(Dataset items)
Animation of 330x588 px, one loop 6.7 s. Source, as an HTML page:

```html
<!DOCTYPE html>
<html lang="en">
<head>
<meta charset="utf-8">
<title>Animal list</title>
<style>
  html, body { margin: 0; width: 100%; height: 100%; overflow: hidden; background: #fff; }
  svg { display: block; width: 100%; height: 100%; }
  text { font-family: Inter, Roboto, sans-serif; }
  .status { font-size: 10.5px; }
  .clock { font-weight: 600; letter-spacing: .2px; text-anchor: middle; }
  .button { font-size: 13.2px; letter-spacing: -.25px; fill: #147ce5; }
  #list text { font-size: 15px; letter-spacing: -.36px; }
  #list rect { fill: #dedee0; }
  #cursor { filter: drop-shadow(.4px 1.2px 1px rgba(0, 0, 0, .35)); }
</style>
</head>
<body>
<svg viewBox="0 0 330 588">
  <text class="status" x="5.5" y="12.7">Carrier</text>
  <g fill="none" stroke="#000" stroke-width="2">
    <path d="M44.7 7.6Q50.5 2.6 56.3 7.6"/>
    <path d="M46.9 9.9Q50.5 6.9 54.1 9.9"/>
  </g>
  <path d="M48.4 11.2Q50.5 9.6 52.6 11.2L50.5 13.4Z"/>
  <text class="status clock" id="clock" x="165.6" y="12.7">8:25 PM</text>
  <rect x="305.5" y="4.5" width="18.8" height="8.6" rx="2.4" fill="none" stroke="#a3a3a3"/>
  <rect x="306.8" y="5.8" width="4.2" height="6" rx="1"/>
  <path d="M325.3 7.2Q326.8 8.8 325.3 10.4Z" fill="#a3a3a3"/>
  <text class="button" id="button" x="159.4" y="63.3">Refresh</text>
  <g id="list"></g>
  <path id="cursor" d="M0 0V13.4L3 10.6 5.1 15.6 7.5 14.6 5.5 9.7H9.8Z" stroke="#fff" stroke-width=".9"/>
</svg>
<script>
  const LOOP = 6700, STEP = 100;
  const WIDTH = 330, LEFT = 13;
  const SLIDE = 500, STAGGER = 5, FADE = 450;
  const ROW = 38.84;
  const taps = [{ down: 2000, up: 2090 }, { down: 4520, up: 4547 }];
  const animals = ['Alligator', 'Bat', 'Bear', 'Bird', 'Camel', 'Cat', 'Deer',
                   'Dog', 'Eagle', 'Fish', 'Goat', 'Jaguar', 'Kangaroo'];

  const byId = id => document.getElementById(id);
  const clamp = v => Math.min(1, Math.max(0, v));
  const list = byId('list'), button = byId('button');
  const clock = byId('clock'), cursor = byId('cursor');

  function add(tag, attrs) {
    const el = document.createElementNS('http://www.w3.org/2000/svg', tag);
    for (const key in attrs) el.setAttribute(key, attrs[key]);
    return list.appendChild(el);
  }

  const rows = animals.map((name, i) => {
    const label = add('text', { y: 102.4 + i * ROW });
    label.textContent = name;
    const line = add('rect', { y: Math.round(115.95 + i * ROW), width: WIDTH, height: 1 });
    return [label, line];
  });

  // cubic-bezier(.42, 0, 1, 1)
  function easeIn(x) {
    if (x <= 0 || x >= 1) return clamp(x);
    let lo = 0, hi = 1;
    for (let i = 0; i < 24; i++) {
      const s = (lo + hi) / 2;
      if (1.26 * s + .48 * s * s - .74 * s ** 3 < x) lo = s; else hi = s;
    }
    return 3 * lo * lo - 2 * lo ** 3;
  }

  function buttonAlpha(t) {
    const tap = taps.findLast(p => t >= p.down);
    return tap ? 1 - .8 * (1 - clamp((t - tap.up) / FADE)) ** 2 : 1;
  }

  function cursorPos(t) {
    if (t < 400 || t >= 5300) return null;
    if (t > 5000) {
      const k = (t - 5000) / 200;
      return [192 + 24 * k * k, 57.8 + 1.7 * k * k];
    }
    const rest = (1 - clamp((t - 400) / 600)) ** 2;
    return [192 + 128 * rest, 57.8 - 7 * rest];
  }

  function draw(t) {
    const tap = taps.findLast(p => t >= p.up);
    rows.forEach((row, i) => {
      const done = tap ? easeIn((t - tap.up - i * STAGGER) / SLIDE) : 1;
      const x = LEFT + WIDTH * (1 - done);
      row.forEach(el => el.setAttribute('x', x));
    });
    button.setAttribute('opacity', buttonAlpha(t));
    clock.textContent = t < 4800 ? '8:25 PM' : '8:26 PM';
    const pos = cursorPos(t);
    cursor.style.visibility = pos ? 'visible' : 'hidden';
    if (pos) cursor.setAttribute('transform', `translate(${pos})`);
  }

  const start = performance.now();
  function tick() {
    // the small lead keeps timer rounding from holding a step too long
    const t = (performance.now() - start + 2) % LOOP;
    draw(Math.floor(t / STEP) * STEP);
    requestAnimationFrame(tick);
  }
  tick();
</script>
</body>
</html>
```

> [TASK]
Once you have found every line above holding the word "rect", copy those lines.

> [TASK RESPONSE]
  #list rect { fill: #dedee0; }
  <rect x="305.5" y="4.5" width="18.8" height="8.6" rx="2.4" fill="none" stroke="#a3a3a3"/>
  <rect x="306.8" y="5.8" width="4.2" height="6" rx="1"/>
    const line = add('rect', { y: Math.round(115.95 + i * ROW), width: WIDTH, height: 1 });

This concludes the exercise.